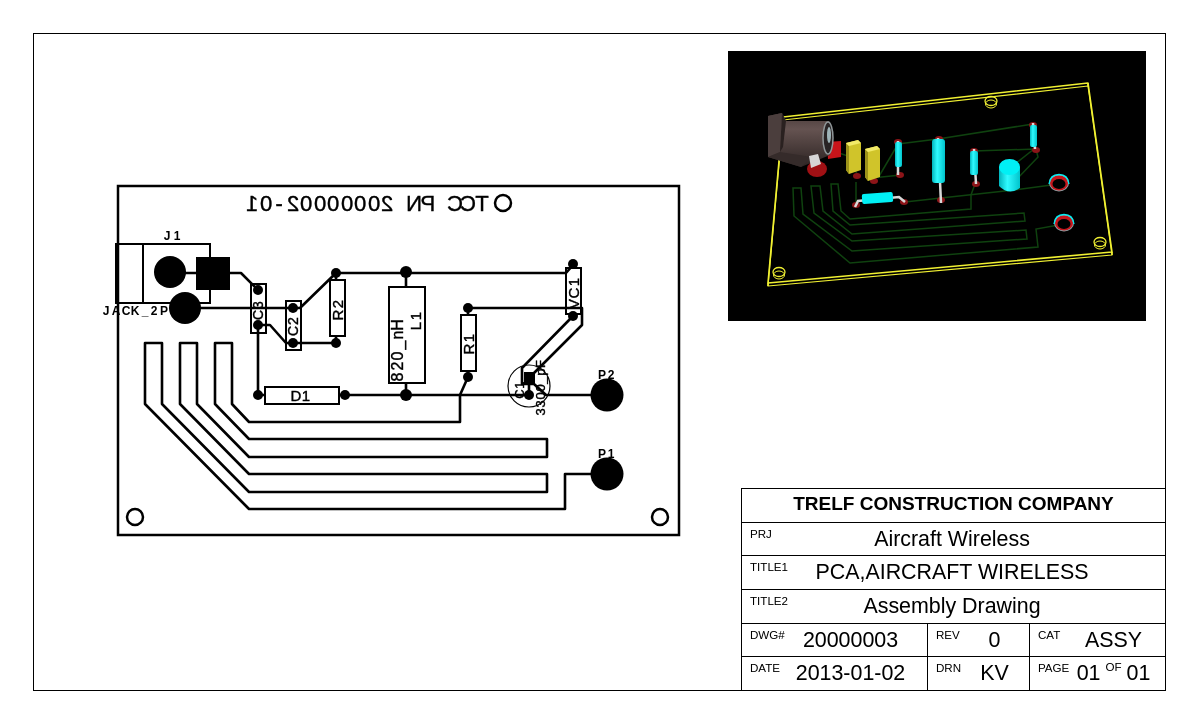
<!DOCTYPE html>
<html lang="en">
<head>
<meta charset="utf-8">
<title>Assembly Drawing 20000003</title>
<style>
:root {
  --ink: #000;
  --paper: #fff;
  --edge: #f0f032;
  --trace: #0f420f;
  --part: #00f0f5;
  --pad: #c4161c;
  --cap: #d0c42a;
}
* { box-sizing: border-box; margin: 0; }
body {
  width: 1200px; height: 727px; overflow: hidden;
  padding: 33px; background: var(--paper); color: var(--ink);
  font-family: "Liberation Sans", Arial, sans-serif;
}
.sheet {
  width: 1133px; height: 658px; border: 1px solid var(--ink);
  display: grid; grid-template-columns: 694px 437px;
}
svg { display: block; }
.side { display: flex; flex-direction: column; justify-content: space-between; padding-top: 17px; }
.title-block {
  margin-left: 13px; height: 202px;
  border-left: 1px solid var(--ink);
  display: grid; grid-template-columns: 185px 102px 1fr;
  grid-template-rows: 34px 33px 34px 34px 33px 34px;
}
.cell { display: grid; grid-template-columns: 1fr; border-top: 1px solid var(--ink); overflow: hidden; }
.wide { grid-column: 1 / -1; }
.split { border-left: 1px solid var(--ink); }
.cell > * { grid-area: 1 / 1; }
.label { font-size: 11.6px; line-height: 14px; padding: 4px 0 0 8px; }
.value { font-size: 21.4px; line-height: 32px; text-align: center; white-space: nowrap; }
.wide .value { padding-right: 3px; }
.short .value { padding-left: 32px; }
.company { font-size: 19px; font-weight: bold; line-height: 29px; text-align: center; }
.of { font-size: 11.6px; line-height: 0; position: relative; top: -9px; margin: 0 5px; }
.silk { font-family: "Liberation Sans", Arial, sans-serif; }
</style>
</head>
<body>
<main class="sheet">
  <svg class="board" width="694" height="656" viewBox="34 34 694 656" role="img" aria-label="Circuit board assembly view">
    <g fill="none" stroke="var(--ink)" stroke-width="2.5">
      <rect x="118" y="186" width="561" height="349"/>
      <circle cx="503" cy="203" r="8"/>
      <circle cx="135" cy="517" r="8"/>
      <circle cx="660" cy="517" r="8"/>
    </g>
    <g class="traces" fill="none" stroke="var(--ink)" stroke-width="2.6" stroke-linejoin="round">
      <polyline points="170,273 241,273 258,290"/>
      <polyline points="185,308 293,308 300,308 336,273 566,273 573,265"/>
      <polyline points="258,325 270,325 286,343 336,343"/>
      <polyline points="258,325 258,395 265,395"/>
      <polyline points="339,395 529,395"/>
      <polyline points="468,308 582,308 582,325 530,377"/>
      <polyline points="573,316 522,368 522,384 534,384 546,395 607,395"/>
      <polyline points="468,377 460,395 460,422 249,422 232,404 232,343 215,343 215,404 249,439 547,439 547,457 249,457 197,404 197,343 180,343 180,404 249,474 547,474 547,492 249,492 162,404 162,343 145,343 145,404 249,509 565,509 565,474 607,474"/>
      <path d="M406 273V287M406 383V395M336 273V280M336 336V343M468 308V315M468 371V377M529 378V395"/>
    </g>
    <g class="outlines" fill="none" stroke="var(--ink)" stroke-width="2">
      <rect x="116" y="244" width="94" height="59"/>
      <line x1="143" y1="244" x2="143" y2="303"/>
      <rect x="251" y="284" width="15" height="49"/>
      <rect x="286" y="301" width="15" height="49"/>
      <rect x="330" y="280" width="15" height="56"/>
      <rect x="389" y="287" width="36" height="96"/>
      <rect x="461" y="315" width="15" height="56"/>
      <rect x="566" y="268" width="15" height="46"/>
      <rect x="265" y="387" width="74" height="17"/>
      <circle cx="529" cy="386" r="21" stroke-width="1.2"/>
    </g>
    <g class="pads" fill="var(--ink)">
      <circle cx="170" cy="272" r="16"/>
      <circle cx="185" cy="308" r="16"/>
      <rect x="196" y="257" width="34" height="33"/>
      <circle cx="258" cy="290" r="5"/><circle cx="258" cy="325" r="5"/>
      <circle cx="293" cy="308" r="5"/><circle cx="293" cy="343" r="5"/>
      <circle cx="336" cy="273" r="5"/><circle cx="336" cy="343" r="5"/>
      <circle cx="406" cy="272" r="6"/><circle cx="406" cy="395" r="6"/>
      <circle cx="468" cy="308" r="5"/><circle cx="468" cy="377" r="5"/>
      <circle cx="573" cy="264" r="5"/><circle cx="573" cy="316" r="5"/>
      <circle cx="258" cy="395" r="5"/><circle cx="345" cy="395" r="5"/>
      <rect x="524" y="372" width="11" height="11"/><circle cx="529" cy="395" r="5"/>
      <circle cx="607" cy="395" r="16.5"/><circle cx="607" cy="474" r="16.5"/>
    </g>
    <g class="silk" text-anchor="middle" fill="var(--ink)" stroke="var(--ink)" stroke-width="0.4">
      <text transform="translate(488 211) scale(-1 1)" font-size="22" x="6 20 33 47 60 74 87 101 114 128 141 155 168 182 195 209 222 236">TCC PN 20000002-01</text>
      <g font-size="12" font-weight="bold" stroke="none">
        <text y="240" x="167 177">J1</text>
        <text y="315" x="106 116 126 135 145 154 164">JACK_2P</text>
        <text y="379" x="602 611">P2</text>
        <text y="458" x="602 611">P1</text>
      </g>
      <g font-size="15">
        <text y="401" x="296 306">D1</text>
        <text transform="translate(263 310) rotate(-90)" font-size="14" x="-5 5">C3</text>
        <text transform="translate(298 326) rotate(-90)" font-size="14" x="-5 5">C2</text>
        <text transform="translate(343 310) rotate(-90)" x="-5 6">R2</text>
        <text transform="translate(421 321) rotate(-90)" x="-5 5">L1</text>
        <text transform="translate(403 351) rotate(-90)" font-size="16" x="-26 -15 -5 6 16 26">820_nH</text>
        <text transform="translate(474 344) rotate(-90)" x="-5 6">R1</text>
        <text transform="translate(579 293) rotate(-90)" x="-11 0 11">VC1</text>
        <text transform="translate(524 390) rotate(-90)" font-size="13" x="-4 5">C1</text>
        <text transform="translate(545 388) rotate(-90)" font-size="13" x="-24 -16 -8 0 8 16 24">3300_pF</text>
      </g>
    </g>
  </svg>
  <section class="side">
    <svg class="render" width="418" height="270" viewBox="728 51 418 270" role="img" aria-label="Three-dimensional view of the assembled board">
      <defs>
        <linearGradient id="barrel" x1="0" y1="0" x2="0" y2="1">
          <stop offset="0" stop-color="#4a3c3a"/><stop offset=".3" stop-color="#655351"/><stop offset="1" stop-color="#2c2322"/>
        </linearGradient>
        <linearGradient id="tube">
          <stop offset="0" stop-color="#00b4bc"/><stop offset=".4" stop-color="#2ffaff"/><stop offset="1" stop-color="#00c4cc"/>
        </linearGradient>
        <g id="hole" fill="none" stroke="var(--edge)">
          <ellipse rx="6" ry="4.5" cy="-1" stroke-width="1.3"/><ellipse rx="5.5" ry="4" cy="2"/>
        </g>
        <g id="ring">
          <ellipse rx="10" ry="8.5" fill="#8fa3a6"/><ellipse rx="9" ry="7.5" fill="var(--pad)"/><ellipse rx="6.5" ry="5" cy="1" fill="#000"/><path d="M-10 1Q-9-8.5 0-8.5T10 1" fill="none" stroke="var(--part)" stroke-width="1.3"/>
        </g>
        <ellipse id="joint" rx="4" ry="3" fill="#8c1418"/>
      </defs>
      <rect x="728" y="51" width="418" height="270" fill="#000"/>
      <g fill="none" stroke="var(--trace)" stroke-width="1.5">
        <polyline points="836,152 848,156 858,176"/>
        <polyline points="878,178 898,144 938,139 1033,124"/>
        <polyline points="856,182 856,204"/>
        <polyline points="872,178 901,175"/>
        <polyline points="905,202 941,198 1014,190 1059,184"/>
        <polyline points="974,151 1036,149 1038,157 1016,180"/>
        <polyline points="1034,149 1010,168"/>
        <polyline points="975,184 971,195 971,209 850,219 841,211 838,184 831,184 833,211 850,225 1024,213 1025,221 852,234 823,211 820,186 811,186 814,213 852,241 1026,230 1027,239 852,251 803,214 801,188 793,188 794,216 850,263 1038,247 1036,229 1064,224"/>
      </g>
      <g fill="none" stroke="var(--edge)" stroke-linejoin="round">
        <path d="M783 117L1088 83L1112 252L768 283Z" stroke-width="1.6"/>
        <path d="M783 120L1088 86L1112 255L768 286Z" stroke-width="1.2"/>
        <path d="M1088 83V86M1112 252V255M768 283V286" stroke-width="1.6"/>
      </g>
      <use href="#hole" x="991" y="102"/><use href="#hole" x="779" y="273"/><use href="#hole" x="1100" y="243"/>
      <use href="#ring" x="1059" y="183"/><use href="#ring" x="1064" y="223"/>
      <g class="solder">
        <use href="#joint" x="898" y="142"/><use href="#joint" x="900" y="175"/><use href="#joint" x="939" y="139"/><use href="#joint" x="941" y="200"/>
        <use href="#joint" x="974" y="151"/><use href="#joint" x="976" y="184"/><use href="#joint" x="1033" y="125"/><use href="#joint" x="1036" y="150"/>
        <use href="#joint" x="856" y="205"/><use href="#joint" x="904" y="202"/><use href="#joint" x="857" y="176"/><use href="#joint" x="874" y="181"/>
      </g>
      <g class="power-jack">
        <ellipse cx="817" cy="169" rx="10" ry="8" fill="#a01014"/>
        <path d="M827 142L841 141V157L828 159Z" fill="#c8141a"/>
        <path d="M768 116L782 113L786 121L829 121Q836 138 830 155L801 167L768 157Z" fill="url(#barrel)"/>
        <path d="M768 116L782 113L780 152L768 157Z" fill="#4b3e3d"/>
        <path d="M782 113L786 121L783 147L780 152Z" fill="#2a2120"/>
        <path d="M768 157L780 152L812 157L801 167Z" fill="#352b2a"/>
        <ellipse cx="828" cy="138" rx="5" ry="16" fill="#282324" stroke="#8f9698" stroke-width="1.5"/>
        <ellipse cx="829" cy="135" rx="2" ry="8" fill="#9eb4b8"/>
        <path d="M809 156L818 154L821 164L811 168Z" fill="#d6d6d6"/>
      </g>
      <g class="capacitors">
        <path d="M846 143L858 140L861 143V170L849 174L846 170Z" fill="var(--cap)"/>
        <path d="M865 149L877 146L880 149V177L868 181L865 177Z" fill="var(--cap)"/>
        <path d="M846 143L849 146V174L846 170ZM865 149L868 152V181L865 177Z" fill="#9c921a"/>
        <path d="M846 143L858 140L861 143L849 146ZM865 149L877 146L880 149L868 152Z" fill="#f2ea68"/>
      </g>
      <g class="leads" fill="none" stroke="#d8d8d8" stroke-width="2.5">
        <path d="M898 141V175M938 138L941 203M974 149L976 184M1033 123L1035 149M855 207L858 201L899 197L905 202"/>
      </g>
      <g class="bodies" fill="url(#tube)">
        <rect x="895" y="142" width="7" height="25" rx="2"/>
        <rect x="932" y="139" width="13" height="44" rx="3"/>
        <rect x="970" y="151" width="8" height="24" rx="2"/>
        <rect x="1030" y="125" width="7" height="22" rx="2"/>
        <path d="M999 167V186Q1009 196 1020 188V167Z"/>
        <ellipse cx="1009.5" cy="167" rx="10.5" ry="8" fill="var(--part)"/>
        <rect x="862" y="193" width="31" height="10" rx="2" transform="rotate(-4 877 198)" fill="var(--part)"/>
      </g>
    </svg>
    <div class="title-block">
      <div class="cell wide"><h1 class="company">TRELF CONSTRUCTION COMPANY</h1></div>
      <div class="cell wide"><span class="label">PRJ</span><span class="value">Aircraft Wireless</span></div>
      <div class="cell wide"><span class="label">TITLE1</span><span class="value">PCA,AIRCRAFT WIRELESS</span></div>
      <div class="cell wide"><span class="label">TITLE2</span><span class="value">Assembly Drawing</span></div>
      <div class="cell short"><span class="label">DWG#</span><span class="value">20000003</span></div>
      <div class="cell short split"><span class="label">REV</span><span class="value">0</span></div>
      <div class="cell short split"><span class="label">CAT</span><span class="value">ASSY</span></div>
      <div class="cell short"><span class="label">DATE</span><span class="value">2013-01-02</span></div>
      <div class="cell short split"><span class="label">DRN</span><span class="value">KV</span></div>
      <div class="cell short split"><span class="label">PAGE</span><span class="value">01<span class="of">OF</span>01</span></div>
    </div>
  </section>
</main>
</body>
</html>
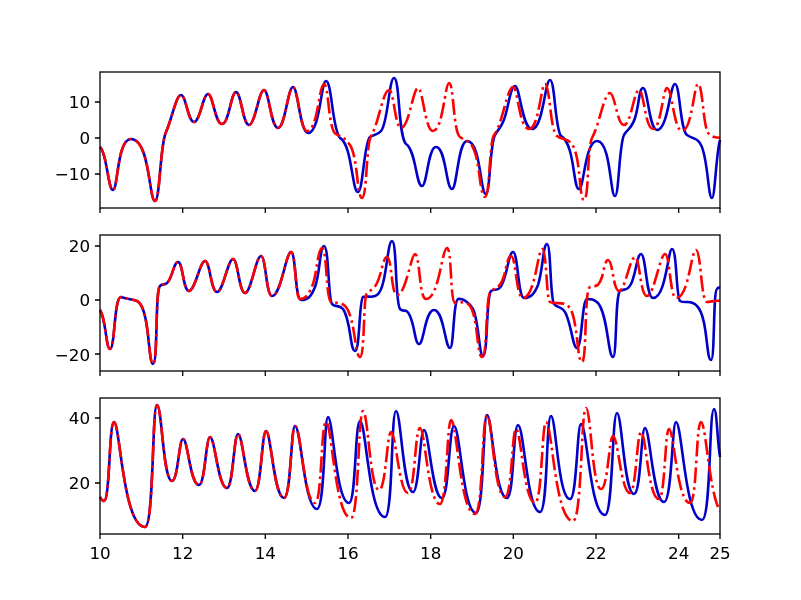
<!DOCTYPE html>
<html lang="en">
<head>
<meta charset="utf-8">
<title>Three stacked time series</title>
<style>
:root { --paper: #fff; --ink: #000; --solid: #0000c8; --dashed: #f00; }
* { box-sizing: border-box; margin: 0; }
body { width: 801px; height: 600px; overflow: hidden; background: var(--paper); }
.chart {
  width: 801px; height: 600px; padding-top: 72px;
  display: grid; grid-template: 136px 136px 136px 40px / 100px 620px; row-gap: 27px;
  color: var(--ink); font: 16.7px/20px "DejaVu Sans", sans-serif;
}
.y-axis, .x-axis { position: relative; }
.y-axis span { position: absolute; right: 10px; top: var(--at); transform: translateY(-50%); white-space: nowrap; }
.x-axis { grid-column: 2; margin-top: -18px; }
.x-axis span { position: absolute; left: var(--at); transform: translateX(-50%); }
.plot { display: block; width: 620px; height: 136px; overflow: visible; fill: none; }
.solid, .dashed { stroke-width: 2.6; stroke-linejoin: round; }
.solid { stroke: var(--solid); }
.dashed { stroke: var(--dashed); stroke-dasharray: 16 4 2.6 4; }
.frame, .ticks { stroke: var(--ink); stroke-width: 1.3; }
</style>
</head>
<body>
<main class="chart">
  <div class="y-axis">
    <span style="--at:30px">10</span><span style="--at:66px">0</span><span style="--at:102px">−10</span>
  </div>
  <svg class="plot" viewBox="100 72 620 136" role="img" aria-label="Top series, solid and dash-dot lines">
    <defs>
      <path id="x-ticks" d="M100 0v5M182.7 0v5M265.3 0v5M348 0v5M430.7 0v5M513.3 0v5M596 0v5M678.7 0v5M720 0v5"/>
    </defs>
    <path class="solid" d="M100 147C107 153 108 190 113 190C118 190 117 139 131 139C150 139 149 201 155 201C160 201 160 145 166 132S176 95 181 95S188 122 194 122S203 94 208 94S215 124 222 124S231 92 236 92S243 125 249 125S259 90 264 90S271 128 278 128S288 87 293 87S300 133 308 133C320 133 321 81 326 81C332 81 332 129 340 138C352 144 352 192 358 192C363 192 364 142 370 137C374 134 377 136 381 131C388 124 389 78 394 78C400 78 398 136 406 144C416 150 416 186 422 186C427 186 428 147 436 147C446 147 446 189 452 189C457 189 458 141 467 141C481 141 480 194 486 194C490 194 490 143 495 135C499 128 500 129 503 122C508 112 510 86 515 86C520 86 522 129 532 129C543 129 545 80 550 80C555 80 555 129 561 136C575 144 573 189 579 189C584 189 585 141 597 141C611 141 610 196 615 196C619 196 619 145 624 135C628 128 631 130 635 118C639 106 639 88 643 88C648 88 649 130 657 130C668 130 670 84 675 84C680 84 680 130 687 135S697 137 701 145C708 158 708 198 712 198C715 198 716 154 720 140"/>
    <path class="dashed" d="M100 147C107 153 108 190 113 190C118 190 117 139 131 139C150 139 149 201 155 201C160 201 160 145 166 132S176 95 181 95S188 122 194 122S203 94 208 94S215 124 222 124S231 92 236 92S243 125 249 125S259 90 264 90S271 128 278 128S288 87 293 87S300 131 307 131C318 131 319 84 324 84C329 84 328 130 336 134S345 138 350 145C358 158 357 198 362 198C367 198 366 146 371 136C379 123 383 90 389 90C394 90 395 128 401 128C409 128 413 88 418 88C423 88 425 131 433 131C443 131 445 83 449 83C454 83 453 132 460 137C467 142 470 140 474 150C480 164 480 197 485 197C490 197 489 144 494 135C503 123 507 87 513 87C518 87 519 129 529 129C539 129 541 84 545 84C550 84 550 131 557 136C563 141 568 137 573 146C581 160 579 200 584 200C589 200 587 148 592 138C600 123 604 93 610 93C615 93 617 125 624 125C631 125 634 90 639 90S645 129 653 129C661 129 663 88 667 88C672 88 674 131 682 131C692 131 694 84 698 84C703 84 703 130 709 134C713 138 716 137 720 138"/>
    <rect class="frame" x="100" y="72" width="620" height="136"/>
    <path class="ticks" d="M100 102h-5M100 138h-5M100 174h-5"/>
    <use class="ticks" href="#x-ticks" y="208"/>
  </svg>

  <div class="y-axis">
    <span style="--at:11px">20</span><span style="--at:65px">0</span><span style="--at:120px">−20</span>
  </div>
  <svg class="plot" viewBox="100 235 620 136" role="img" aria-label="Middle series, solid and dash-dot lines">
    <path class="solid" d="M100 310C106 319 106 349 110 349C115 349 114 297 121 297C127 299 132 299 137 301C150 307 148 364 153 364C158 364 155 290 160 286C163 283 165 286 168 282C173 275 174 262 178 262C183 262 183 291 189 291S200 261 205 261S211 292 217 292S228 259 233 259S239 293 245 293S256 256 261 256S266 296 272 296C281 296 286 252 291 252C296 252 295 300 301 300C308 300 311 297 315 287C320 274 320 246 324 246C329 246 328 299 332 304C336 308 339 304 343 309C351 320 350 351 355 351C360 351 359 300 363 297C367 295 372 299 377 295C387 288 387 241 392 241C397 241 395 302 400 309C404 313 406 307 410 316C415 327 415 344 419 344C424 344 425 310 434 310C444 310 445 348 450 348C454 348 453 302 458 299C464 298 469 303 473 309C479 321 479 356 483 356C488 356 486 296 491 291C495 288 499 293 503 282C508 270 509 252 513 252C518 252 518 298 524 298C530 298 534 295 538 285C543 270 543 244 547 244C551 244 550 298 554 304C558 309 562 305 566 314C572 328 573 348 577 348C582 348 582 299 587 299C591 299 594 299 598 303C608 315 608 357 613 357C617 357 615 295 620 291C624 288 627 292 631 284C636 274 637 254 641 254C646 254 646 298 653 298C666 298 668 249 672 249C677 249 676 297 680 301C685 304 691 299 697 306C708 317 706 360 711 360C715 360 713 291 717 289Q718 287 720 288"/>
    <path class="dashed" d="M100 310C106 319 106 349 110 349C115 349 114 297 121 297C127 299 132 299 137 301C150 307 148 364 153 364C158 364 155 290 160 286C163 283 165 286 168 282C173 275 174 262 178 262C183 262 183 291 189 291S200 261 205 261S211 292 217 292S228 259 233 259S239 293 245 293S256 256 261 256S266 296 272 296C281 296 286 252 291 252C296 252 295 299 300 299C306 299 309 294 313 284C317 272 318 248 322 248C327 248 326 300 331 302C336 303 342 302 346 307C355 318 355 357 360 357C365 357 363 296 367 293C371 289 373 291 377 283C382 273 383 257 387 257C392 257 391 295 397 295C406 295 411 254 415 254C420 254 419 299 426 299C439 299 442 248 447 248C452 248 450 302 455 303C460 304 465 299 470 306C478 317 477 357 482 357C488 357 485 295 491 291C496 287 500 289 504 276C507 264 508 256 511 256C516 256 516 298 523 298C535 298 538 249 542 249C547 249 546 299 550 302C555 305 564 300 570 308C578 321 577 362 582 362C587 362 584 290 590 287C595 285 598 289 602 277C604 270 605 260 608 260C613 260 613 291 619 291S630 257 635 257S640 296 647 296S660 254 665 254S670 298 676 298C689 298 691 250 696 250C701 250 701 302 707 302C711 302 715 300 720 301"/>
    <rect class="frame" x="100" y="235" width="620" height="136"/>
    <path class="ticks" d="M100 246h-5M100 300h-5M100 354h-5"/>
    <use class="ticks" href="#x-ticks" y="371"/>
  </svg>

  <div class="y-axis">
    <span style="--at:20px">40</span><span style="--at:85px">20</span>
  </div>
  <svg class="plot" viewBox="100 398 620 136" role="img" aria-label="Bottom series, solid and dash-dot lines">
    <path class="solid" d="M100 497Q102 501 104 501C110 501 109 422 114 422C120 422 123 527 145 527C154 527 152 405 157 405C162 405 163 481 172 481C178 481 179 439 183 439C188 439 190 485 199 485C205 485 206 437 210 437C215 437 218 488 227 488C233 488 234 434 238 434C243 434 246 491 255 491C261 491 262 431 266 431C271 431 274 498 284 498C291 498 291 426 295 426C301 426 304 509 317 509C325 509 324 417 328 417C333 417 336 503 349 503C356 503 355 421 360 421C366 421 369 517 385 517C393 517 391 411 396 411C401 411 403 492 413 492C419 492 420 430 424 430C429 430 432 498 442 498C449 498 449 426 454 426C460 426 463 513 476 513C484 513 483 415 487 415C492 415 495 498 507 498C514 498 513 425 518 425C524 425 527 512 540 512C548 512 546 416 551 416C556 416 558 499 570 499C577 499 577 424 581 424C587 424 590 515 605 515C613 515 612 413 617 413C622 413 624 494 634 494C641 494 641 428 645 428C650 428 653 502 664 502C672 502 672 422 676 422C682 422 685 520 702 520C711 520 709 409 714 409C717 409 717 439 720 457"/>
    <path class="dashed" d="M100 497Q102 501 104 501C110 501 109 422 114 422C120 422 123 527 145 527C154 527 152 405 157 405C162 405 163 481 172 481C178 481 179 439 183 439C188 439 190 485 199 485C205 485 206 437 210 437C215 437 218 488 227 488C233 488 234 434 238 434C243 434 246 491 255 491C261 491 262 431 266 431C271 431 274 498 284 498C291 498 291 426 295 426C301 426 304 503 315 503C322 503 321 422 326 422C332 422 335 518 351 518C359 518 358 411 363 411C368 411 370 490 379 490C386 490 387 432 391 432C396 432 399 493 408 493C415 493 415 428 420 428C425 428 428 504 440 504C447 504 447 420 451 420C457 420 460 514 475 514C483 514 482 415 487 415C492 415 494 497 505 497C512 497 512 429 516 429C521 429 524 503 535 503C542 503 542 422 546 422C552 422 555 521 573 521C582 521 581 408 586 408C591 408 592 489 601 489C608 489 609 436 613 436C618 436 621 493 630 493C636 493 637 432 641 432C646 432 648 499 659 499C665 499 665 429 669 429C674 429 677 503 690 503C697 503 696 422 701 422C706 422 709 493 720 511"/>
    <rect class="frame" x="100" y="398" width="620" height="136"/>
    <path class="ticks" d="M100 418h-5M100 483h-5"/>
    <use class="ticks" href="#x-ticks" y="534"/>
  </svg>

  <div class="x-axis">
    <span style="--at:0px">10</span><span style="--at:82.7px">12</span><span style="--at:165.3px">14</span><span style="--at:248px">16</span><span style="--at:330.7px">18</span><span style="--at:413.3px">20</span><span style="--at:496px">22</span><span style="--at:578.7px">24</span><span style="--at:620px">25</span>
  </div>
</main>
</body>
</html>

_Task instructions_:
Check each line of the listing above. Copy the ones with the word "white".

_Output of the exercise_:
.value { font-size: 21.4px; line-height: 32px; text-align: center; white-space: nowrap; }
.y-axis span { position: absolute; right: 10px; top: var(--at); transform: translateY(-50%); white-space: nowrap; }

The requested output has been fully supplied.